[Records contained in a dataset]
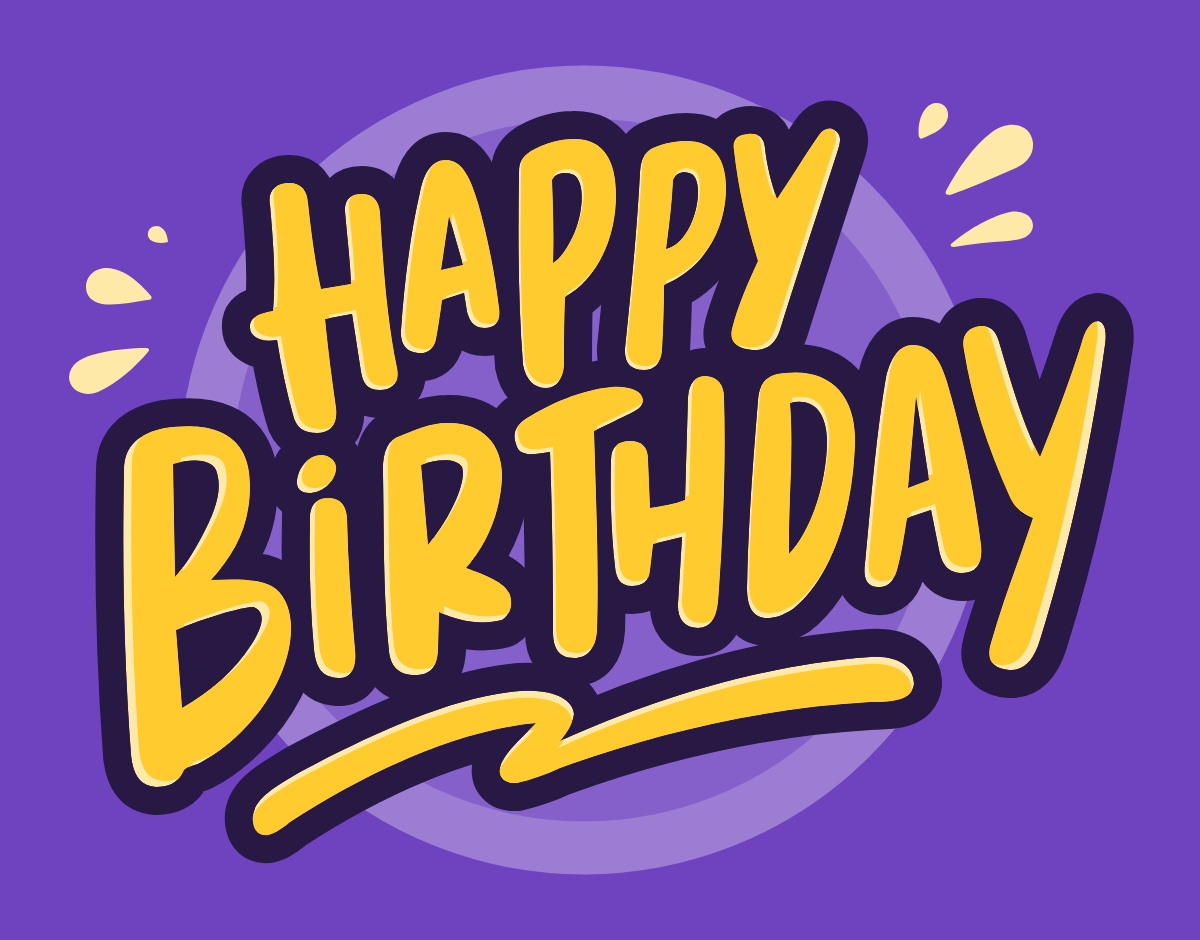
<!DOCTYPE html>
<html lang="en">
<head>
<meta charset="utf-8">
<title>Happy Birthday</title>
<style>
:root{--violet:#6f42c0;--disc:#8660ca;--ring:#9d7dd4;--ink:#281844;--yellow:#ffcb2e;--cream:#ffe9a8}
html,body{margin:0;width:1200px;height:940px;overflow:hidden;background:var(--violet)}
svg{display:block}
.badge{fill:var(--disc);stroke:var(--ring);stroke-width:53}
.outline{fill:var(--ink);stroke:var(--ink);stroke-width:56;stroke-linejoin:round;fill-rule:nonzero}
.faces{fill-rule:evenodd}
clipPath{clip-rule:evenodd}
.edge,.drops{fill:var(--cream)}
.face{fill:var(--yellow)}
</style>
</head>
<body>
<svg width="1200" height="940" viewBox="0 0 1200 940" role="img" aria-label="Happy Birthday">
<defs>
<path id="h1" d="M270 205C267 190 277 183 289 183C302 183 307 191 308 203C311 232 315 262 321 289L351 284C350 260 347 235 345 212C344 199 351 194 362 194C373 194 379 201 380 213C383 265 387 320 397 368C400 382 393 390 380 390C367 390 363 383 361 372L352 314L325 319C328 350 332 380 336 408C338 425 330 433 317 433C304 433 296 428 293 415C286 390 281 365 277 340C262 343 250 337 250 328C249 316 262 313 273 311C276 275 273 240 270 205Z"/>
<path id="a1" d="M446 160C463 160 471 180 478 203C488 238 495 275 499 308C501 322 495 328 485 328C474 328 470 322 467 312L464 293L442 300C440 315 438 328 436 339C434 349 428 354 418 353C405 352 400 343 401 330C404 285 410 235 420 192C424 172 432 160 446 160ZM449 216L463 265L441 270Z"/>
<path id="p1" d="M519 172C519 162 522 157 531 151C545 143 560 139 573 139C603 138 616 160 616 195C616 240 596 280 565 297C564 320 564 345 564 365C563 380 556 388 546 388C534 388 526 380 523 365C518 300 518 235 519 172ZM552 180C555 173 566 171 574 175C586 183 583 215 572 238C566 250 560 259 553 263C554 235 553 208 552 180Z"/>
<path id="p2" d="M640 172C641 158 645 152 653 148C665 143 675 141 686 141C715 141 727 160 726 192C724 235 701 270 664 285C664 308 663 330 662 350C661 363 655 370 644 370C630 370 624 362 625 348C631 290 637 230 640 172ZM673 180C676 172 686 170 693 175C702 184 698 212 688 230C682 240 675 247 666 249C669 226 672 203 673 180Z"/>
<path id="y1" d="M734 150C732 139 738 135 748 134C759 133 764 138 765 148C767 166 771 182 777 199C790 180 805 155 819 135C825 127 832 127 837 132C842 137 840 144 837 153C817 215 797 275 780 330C775 345 766 351 752 350C737 349 729 342 732 329C738 305 748 283 758 261C747 225 738 188 734 150Z"/>
<path id="b" d="M124 470C124 445 140 433 165 428C200 423 250 425 250 485C250 525 236 552 211 580C235 579 262 578 276 589C298 608 294 650 276 685C257 722 225 750 200 763C192 767 185 766 183 772C178 783 168 787 156 787C140 786 133 775 131 755C124 660 122 565 124 470ZM173 464C190 459 210 458 216 470C224 492 213 515 201 538C193 553 184 567 175 577ZM176 630C195 622 235 608 253 607C268 612 261 630 251 645C235 670 210 692 182 708Z"/>
<path id="i" d="M310 520C309 506 316 498 328 498C340 498 346 505 347 518C348 562 351 606 355 650C357 669 350 679 338 678C322 677 316 668 314 650C310 607 309 563 310 520ZM297 480C299 467 308 455 322 455C332 456 337 463 336 470C334 483 322 493 309 493C300 493 296 488 297 480Z"/>
<path id="r" d="M383 475C382 453 387 440 400 436C415 430 430 423 447 423C483 422 503 445 502 478C500 515 486 545 466 568C485 575 505 582 510 595C513 606 510 615 502 620C483 625 460 622 439 612L438 650C437 668 430 675 415 675C400 675 391 668 389 652C383 593 384 535 383 475ZM421 465C435 460 455 457 462 467C467 482 450 518 428 545Z"/>
<path id="t" d="M516 444C512 433 516 425 527 418C550 404 580 390 612 387C630 386 642 391 643 400C643 410 630 413 615 421L594 431C596 500 599 570 597 630C596 648 588 658 574 658C558 658 553 647 553 632C553 570 552 510 550 452C540 453 530 456 524 453C519 452 517 448 516 444Z"/>
<path id="h2" d="M611 460C611 447 618 441 630 441C642 441 648 447 648 460L650 508C663 506 675 504 685 500C686 465 687 430 688 397C689 383 695 376 706 376C718 377 724 385 724 398C726 465 723 535 718 602C716 619 710 628 698 628C684 628 677 618 678 603L682 537L653 544L650 570C649 581 643 586 632 586C620 586 616 578 615 567C611 532 610 496 611 460Z"/>
<path id="d" d="M758 400C759 382 768 374 785 373C830 368 856 395 855 442C853 515 830 580 793 609C782 616 775 618 767 618C753 618 747 607 747 588C748 525 753 462 758 400ZM790 403C810 398 826 408 827 440C827 480 812 530 789 554C788 505 794 455 790 403Z"/>
<path id="a2" d="M913 345C932 345 941 362 947 382C962 433 974 490 981 545C983 564 976 573 963 573C948 573 942 565 939 550L931 510L907 518C904 537 901 556 897 570C893 583 887 588 877 587C866 586 863 577 865 563C871 500 876 435 886 377C891 357 899 345 913 345ZM916 396L929 480L908 488Z"/>
<path id="y2" d="M964 350C961 336 967 328 980 326C992 325 997 333 1000 345C1012 385 1023 425 1040 457C1055 420 1070 380 1081 345C1085 330 1090 322 1098 321C1105 322 1107 332 1105 345C1090 455 1065 560 1040 640C1034 660 1024 671 1009 670C992 668 986 660 991 643C1003 600 1020 558 1033 518C1022 514 1014 507 1009 495C988 448 972 400 964 350Z"/>
<path id="swash" d="M253 822C250 800 275 787 300 772C370 735 450 697 520 691C555 689 573 700 574 714C573 724 566 734 560 741C650 700 760 665 870 657C900 655 914 668 914 684C912 700 895 702 870 702C760 708 650 735 560 768C545 775 530 780 517 783C502 784 497 775 501 764C507 750 522 738 536 723C460 730 370 770 290 822C278 832 270 836 264 835C257 834 254 829 253 822Z"/>
<clipPath id="in-h1"><use href="#h1"/></clipPath>
<clipPath id="in-a1"><use href="#a1"/></clipPath>
<clipPath id="in-p1"><use href="#p1"/></clipPath>
<clipPath id="in-p2"><use href="#p2"/></clipPath>
<clipPath id="in-y1"><use href="#y1"/></clipPath>
<clipPath id="in-b"><use href="#b"/></clipPath>
<clipPath id="in-i"><use href="#i"/></clipPath>
<clipPath id="in-r"><use href="#r"/></clipPath>
<clipPath id="in-t"><use href="#t"/></clipPath>
<clipPath id="in-h2"><use href="#h2"/></clipPath>
<clipPath id="in-d"><use href="#d"/></clipPath>
<clipPath id="in-a2"><use href="#a2"/></clipPath>
<clipPath id="in-y2"><use href="#y2"/></clipPath>
<clipPath id="in-swash"><use href="#swash"/></clipPath>
</defs>

<circle class="badge" cx="584" cy="470" r="378"/>

<g class="drops">
<path d="M148 236C147 229 152 226 157 226C164 227 167 233 168 242C160 244 150 243 148 236Z"/>
<path d="M86 287C86 275 96 268 107 268C125 269 140 283 151 296C153 299 150 300 147 300C132 302 117 306 102 304C92 302 86 296 86 287Z"/>
<path d="M69 377C70 365 79 359 92 355C110 350 128 348 146 348C149 348 150 350 148 352C135 367 118 383 98 392C82 398 69 389 69 377Z"/>
<path d="M919 137C917 122 923 105 935 103C944 102 949 109 948 117C945 130 932 134 921 139Z"/>
<path d="M946 191C957 170 973 146 992 132C1010 119 1031 124 1033 143C1034 158 1023 166 1009 171C990 179 970 188 950 195C946 195 945 194 946 191Z"/>
<path d="M951 244C965 232 988 217 1010 212C1024 210 1033 216 1033 226C1032 237 1021 240 1008 241C989 242 971 244 954 247C951 247 950 246 951 244Z"/>
</g>

<g class="outline">
<use href="#h1"/><use href="#a1"/><use href="#p1"/><use href="#p2"/><use href="#y1"/>
<use href="#b"/><use href="#i"/><use href="#r"/><use href="#t"/><use href="#h2"/><use href="#d"/><use href="#a2"/><use href="#y2"/>
<use href="#swash"/>
</g>

<g class="faces">
<g clip-path="url(#in-h1)"><use class="edge" href="#h1"/><use class="face" href="#h1" x="4" y="-4"/></g>
<g clip-path="url(#in-a1)"><use class="edge" href="#a1"/><use class="face" href="#a1" x="4" y="-4"/></g>
<g clip-path="url(#in-p1)"><use class="edge" href="#p1"/><use class="face" href="#p1" x="2" y="-4"/></g>
<g clip-path="url(#in-p2)"><use class="edge" href="#p2"/><use class="face" href="#p2" x="2" y="-4"/></g>
<g clip-path="url(#in-y1)"><use class="edge" href="#y1"/><use class="face" href="#y1" x="-4" y="-3"/></g>
<g clip-path="url(#in-b)"><use class="edge" href="#b"/><use class="face" href="#b" x="8" y="-6"/></g>
<g clip-path="url(#in-i)"><use class="edge" href="#i"/><use class="face" href="#i" x="5" y="-5"/></g>
<g clip-path="url(#in-r)"><use class="edge" href="#r"/><use class="face" href="#r" x="5" y="-6"/></g>
<g clip-path="url(#in-t)"><use class="edge" href="#t"/><use class="face" href="#t" x="3" y="-5"/></g>
<g clip-path="url(#in-h2)"><use class="edge" href="#h2"/><use class="face" href="#h2" x="4" y="-5"/></g>
<g clip-path="url(#in-d)"><use class="edge" href="#d"/><use class="face" href="#d" x="2" y="-5"/></g>
<g clip-path="url(#in-a2)"><use class="edge" href="#a2"/><use class="face" href="#a2" x="4" y="-6"/></g>
<g clip-path="url(#in-y2)"><use class="edge" href="#y2"/><use class="face" href="#y2" x="-8" y="-5"/></g>
<g clip-path="url(#in-swash)"><use class="edge" href="#swash"/><use class="face" href="#swash" x="-2" y="7"/></g>
</g>
</svg>
</body>
</html>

* **DIRECTIONS FOR THIS TASK**: The word to find is "body". Copy every line of the records that holds it.

* **ANSWER TO THE PROBLEM**:
html,body{margin:0;width:1200px;height:940px;overflow:hidden;background:var(--violet)}
<body>
</body>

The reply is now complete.